═══ PROVIDED ENTRIES

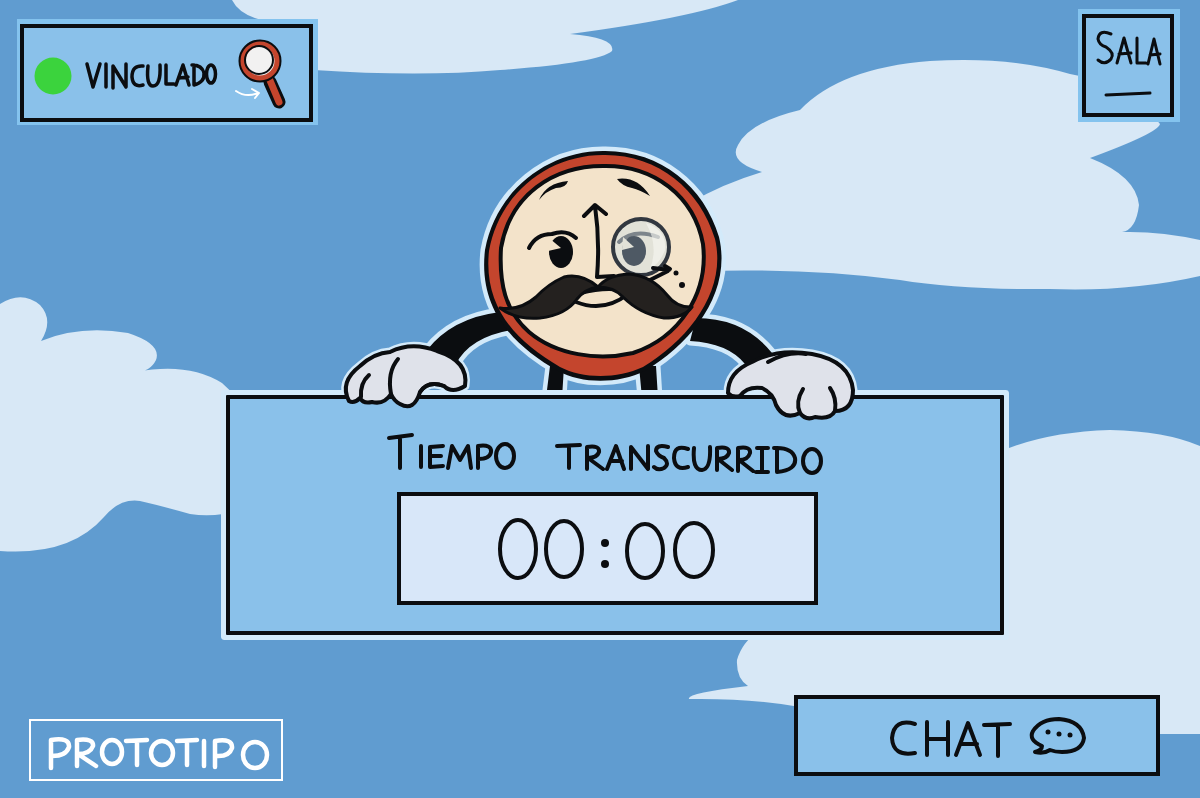
<!DOCTYPE html>
<html lang="es">
<head>
<meta charset="utf-8">
<title>Tiempo transcurrido</title>
<style>
:root{--sky:#609cd0;--cloud:#d8e8f6;--panel:#8ac1ea;--halo:#d3eafa;--glow:#84c3ee;--display:#d8e7f9;--ink:#0b0d10;--red:#c4452d;--cream:#f3e3ca;--glove:#dfe2ea;--green:#3bd33d;--white:#fff}
*{box-sizing:border-box;margin:0;padding:0}
body{width:1200px;height:798px;overflow:hidden}
.screen{position:relative;width:1200px;height:798px;overflow:hidden;background:var(--sky);font-family:Lato,"Open Sans",sans-serif}
.layer{position:absolute;left:0;top:0;width:1200px;height:798px;pointer-events:none}
.box{position:absolute;display:flex;align-items:center;justify-content:center;border:4px solid var(--ink);background:var(--panel);text-decoration:none}
.status{left:20px;top:24px;width:293px;height:98px;box-shadow:1px -1px 0 4px var(--glow)}
.room{left:1082px;top:14px;width:92px;height:103px;box-shadow:1px 0 0 5px var(--glow)}
.timer{left:226px;top:395px;width:778px;height:240px;box-shadow:0 0 0 5px var(--halo);border-radius:1px;flex-direction:column;justify-content:flex-start;padding-top:32px}
.timer h1{height:44px;font-size:32px;font-weight:400;line-height:44px}
.display{left:167px;top:93px;width:421px;height:113px;background:var(--display);font-size:68px}
.chat{left:794px;top:695px;width:366px;height:81px;font-size:40px}
.prototype{left:29px;top:719px;width:254px;height:62px;border:2px solid var(--white);background:none;font-size:38px}
.word{color:transparent}
.ink{fill:none;stroke:var(--ink);stroke-linecap:round;stroke-linejoin:round}
.solid{fill:var(--ink)}
.chalk{stroke:var(--white)}
.glove{fill:var(--glove);stroke:var(--ink);stroke-width:4;stroke-linejoin:round;stroke-linecap:round}
</style>
</head>
<body>
<main class="screen">
<svg class="layer clouds" viewBox="0 0 1200 798" fill="var(--cloud)" aria-hidden="true">
<path d="M232 0Q240 16 266 21Q308 24 314 44V70Q420 77 500 70Q598 63 612 51Q616 38 570 34Q690 18 738 0Z"/>
<path d="M690 203Q722 184 762 172Q728 162 738 145Q750 122 800 110Q840 68 930 61Q1010 56 1070 74Q1130 84 1160 124Q1158 133 1090 158Q1136 176 1139 205Q1136 230 1122 232Q1160 231 1200 240V276Q1130 292 1050 289Q960 290 900 280Q810 268 700 271Z"/>
<path d="M0 304Q22 290 40 305Q54 320 41 341Q80 325 128 333Q162 344 156 360Q150 372 136 372Q188 362 222 383L240 400V510Q215 518 190 514Q158 505 140 501Q120 498 104 517Q70 556 0 551Z"/>
<path d="M990 456Q1040 432 1110 430Q1165 431 1200 446V734H1150L800 707Q750 698 689 699Q686 693 748 686Q736 678 737 660Q742 642 760 630H990Z"/>
</svg>

<svg class="layer character" viewBox="0 0 1200 798" role="img" aria-label="Personaje con forma de lupa, bigote y monóculo">
<defs>
<g id="arms-and-head-shape">
<path d="M500 312Q452 318 427 350Q440 362 456 364Q470 337 512 330Z"/>
<path d="M696 318Q744 318 772 353Q760 364 745 364Q728 343 690 341Z"/>
<path d="M550 366H564L562 398H546ZM639 366H656L658 398H642Z"/>
<path d="M603 151C660 150 704 186 719 237C732 292 693 342 645 371C618 384 582 384 558 371C514 346 478 310 485 250C496 190 548 151 603 151Z"/>
</g>
<path id="left-hand" d="M349 401Q339 382 360 366Q374 353 390 352Q412 341 437 351Q469 361 465 386Q452 394 444 386Q428 380 420 392Q414 412 400 404Q394 401 391 394Q384 405 372 402Q363 404 360 398Q354 404 349 401Z"/>
<path id="right-hand" d="M728 393Q728 372 752 362Q778 348 812 354Q850 361 853 390Q853 411 835 411Q830 420 815 417Q806 421 800 413Q784 421 776 405Q773 393 762 388Q747 386 740 396Q732 398 728 393Z"/>
</defs>
<g fill="var(--halo)" stroke="var(--halo)" stroke-width="9" stroke-linejoin="round">
<use href="#arms-and-head-shape"/><use href="#left-hand"/><use href="#right-hand"/>
</g>
<use href="#arms-and-head-shape" class="solid"/>
<path fill="var(--red)" d="M603 155C657 154 700 189 715 239C727 290 690 339 643 367C617 379 583 379 560 367C517 342 483 308 489 251C499 193 549 155 603 155Z"/>
<path fill="var(--cream)" stroke="var(--ink)" stroke-width="4" d="M603 166C654 165 694 196 703 244C709 295 678 338 633 353C598 361 556 355 529 332C505 311 499 283 501 248C510 195 553 166 603 166Z"/>
<g class="face">
<path class="solid" d="M539 200Q546 183 568 181Q566 188 556 188Q546 191 539 200ZM617 179Q637 176 650 196Q640 190 632 188Q622 186 617 179Z"/>
<path class="ink" stroke-width="4" d="M529 248Q536 234 552 234Q566 229 576 238"/>
<ellipse class="solid" cx="561" cy="252" rx="12" ry="16"/>
<path fill="var(--cream)" d="M561 248L549 238L548 251Z"/>
<path class="ink" stroke-width="4" d="M584 216L595 205L606 214M595 206Q600 240 597 277L614 276"/>
<circle cx="641" cy="247" r="28" fill="#e2e2d8" stroke="#323840" stroke-width="4"/>
<path fill="none" stroke="#7d858b" stroke-width="4" stroke-linecap="round" d="M619 242Q634 228 658 237"/>
<ellipse cx="634" cy="251" rx="12" ry="15" fill="#4e5964"/>
<path fill="#e2e2d8" d="M634 247L623 237L622 250Z"/>
<path fill="#f8f8f3" opacity=".6" d="M646 223Q667 230 665 250Q660 263 650 269Q659 246 646 223Z"/>
<path class="ink" stroke-width="4" d="M653 268L669 270M648 281L668 271M665 266L670 269M576 302Q604 313 628 294M580 293Q604 287 621 290"/>
<circle class="solid" cx="676" cy="273" r="2.5"/><circle class="solid" cx="682" cy="285" r="3"/>
<path fill="#24211f" stroke="var(--ink)" stroke-width="3" stroke-linejoin="round" d="M598 287Q582 273 564 277Q548 284 536 297Q520 311 500 308Q516 320 540 318Q566 315 577 299Q585 289 598 287Q614 287 623 297Q640 314 664 318Q684 318 692 307Q677 308 667 295Q652 276 629 274Q608 275 598 287Z"/>
</g>
</svg>

<section class="box timer">
<h1 class="word">Tiempo transcurrido</h1>
<div class="box display"><time class="word">00:00</time></div>
</section>
<div class="box status"><span class="word">Vinculado</span></div>
<div class="box room"><span class="word">Sala</span></div>
<a class="box chat" href="#"><span class="word">Chat</span></a>
<div class="box prototype"><span class="word">Prototipo</span></div>

<svg class="layer hands" viewBox="0 0 1200 798" aria-hidden="true">
<use href="#left-hand" class="glove"/>
<path class="ink" stroke-width="4" d="M391 394Q387 372 398 359M361 397Q360 383 369 375M420 392Q428 380 444 386"/>
<use href="#right-hand" class="glove"/>
<path class="ink" stroke-width="4" d="M768 362Q788 351 806 354M800 413Q795 402 803 389M835 411Q837 398 830 388"/>
</svg>

<svg class="layer icons" viewBox="0 0 1200 798" aria-hidden="true">
<circle cx="53" cy="76" r="18.5" fill="var(--green)"/>
<g class="magnifier">
<path class="ink" stroke-width="13" d="M270 82L279 102"/>
<path fill="none" stroke="var(--red)" stroke-width="7" stroke-linecap="round" d="M269 78L279 102"/>
<ellipse cx="260" cy="61" rx="17" ry="17" fill="none" stroke="var(--ink)" stroke-width="9"/>
<ellipse cx="260" cy="61" rx="17" ry="17" fill="#f2f1f1" stroke="var(--red)" stroke-width="5"/>
<ellipse class="ink" cx="259" cy="60" rx="14" ry="14" stroke-width="2"/>
<path class="ink chalk" stroke-width="2" d="M236 91Q246 98 258 93M252 89L259 93L255 98"/>
</g>
<path class="ink" stroke-width="3" d="M1106 95L1150 93"/>
<g class="speech-bubble">
<path class="ink" stroke-width="4" d="M1042 746Q1028 740 1033 731Q1041 719 1059 719Q1082 721 1084 738Q1082 752 1062 752Q1055 752 1050 750Q1044 754 1035 752Q1042 750 1042 746Z"/>
<circle class="solid" cx="1048" cy="732" r="2.5"/><circle class="solid" cx="1059" cy="734" r="2.5"/><circle class="solid" cx="1070" cy="735" r="2.5"/>
</g>
</svg>

<svg class="layer lettering" viewBox="0 0 1200 798" aria-hidden="true">
<g class="ink" stroke-width="3.5">
<path id="vinculado" d="M87 64L93 87L100 64M106 64V87M113 88V66L126 87V64M143 66Q132 65 132 77Q133 88 143 85M148 66Q146 86 153 86Q161 86 160 65M166 65V84H174M176 85L183 65L189 85M179 78L188 77M194 65V85Q205 82 204 73Q202 65 192 65"/>
<ellipse cx="211" cy="74" rx="4.5" ry="9"/>
</g>
<path id="sala" class="ink" stroke-width="3" d="M1111 34Q1099 29 1098 39Q1099 45 1106 47Q1115 53 1111 59Q1105 66 1098 60M1117 63L1124 38L1131 63M1119 54L1131 53M1137 38V63H1146M1148 64L1154 39L1160 64M1150 55L1160 54"/>
<g class="ink" stroke-width="4">
<path id="tiempo" d="M389 438L412 435M400 437V468M421 446V467M443 446L430 447V467L443 466M430 456H441M448 468L452 446L460 460L468 446L471 468M478 468V446Q492 444 491 452Q490 459 478 459"/>
<ellipse cx="505" cy="456" rx="9" ry="12"/>
<path id="transcurrido" d="M557 446L580 445M569 446V468M587 469V447Q600 445 599 452Q597 458 588 458L603 469M607 469L616 446L624 469M610 461H622M631 469V447L648 469V446M668 447Q656 444 656 451Q658 456 664 458Q670 464 664 468Q658 471 654 467M688 449Q674 444 674 458Q675 471 688 467M694 448Q692 470 702 470Q711 469 710 447M717 470V448Q730 446 729 453Q727 459 718 459L732 470M738 471V448Q751 446 750 453Q748 460 739 460L753 471M757 448H768M762 448V472M756 472H768M777 448V472Q797 470 795 458Q792 447 774 448"/>
<ellipse cx="812" cy="461" rx="9" ry="12"/>
</g>
<g class="ink" stroke-width="4">
<ellipse cx="518" cy="549" rx="18" ry="29"/><ellipse cx="564" cy="549" rx="18" ry="28"/>
<ellipse cx="645" cy="551" rx="18" ry="27"/><ellipse cx="694" cy="550" rx="19" ry="27"/>
</g>
<circle class="solid" cx="605" cy="543" r="4"/><circle class="solid" cx="605" cy="564" r="4"/>
<path id="chat" class="ink" stroke-width="4" d="M915 724Q894 718 892 738Q893 757 915 753M927 722V755M948 722V755M927 739H948M956 755L968 723L980 755M960 744H977M984 725L1010 724M998 725V756"/>
<g class="ink chalk" stroke-width="4.5">
<path id="prototipo" d="M51 768V740Q70 737 69 747Q66 756 52 756M77 766V740Q94 738 93 746Q90 754 78 754L96 766M126 741L147 740M137 741V765M177 741L197 740M187 741V765M204 741V766M215 767V741Q233 738 232 748Q229 757 216 756"/>
<ellipse cx="112" cy="752" rx="10" ry="12"/><ellipse cx="162" cy="753" rx="11" ry="12"/><ellipse cx="255" cy="755" rx="12" ry="13"/>
</g>
</svg>
</main>
</body>
</html>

══════

• **REQUIRED WORK**
Copy exactly the stretch of data above from the line with "151C660 150 704" through the line with "401Q339 382 360", and omit all other lines.

• **RESPONSE**
<path d="M603 151C660 150 704 186 719 237C732 292 693 342 645 371C618 384 582 384 558 371C514 346 478 310 485 250C496 190 548 151 603 151Z"/>
</g>
<path id="left-hand" d="M349 401Q339 382 360 366Q374 353 390 352Q412 341 437 351Q469 361 465 386Q452 394 444 386Q428 380 420 392Q414 412 400 404Q394 401 391 394Q384 405 372 402Q363 404 360 398Q354 404 349 401Z"/>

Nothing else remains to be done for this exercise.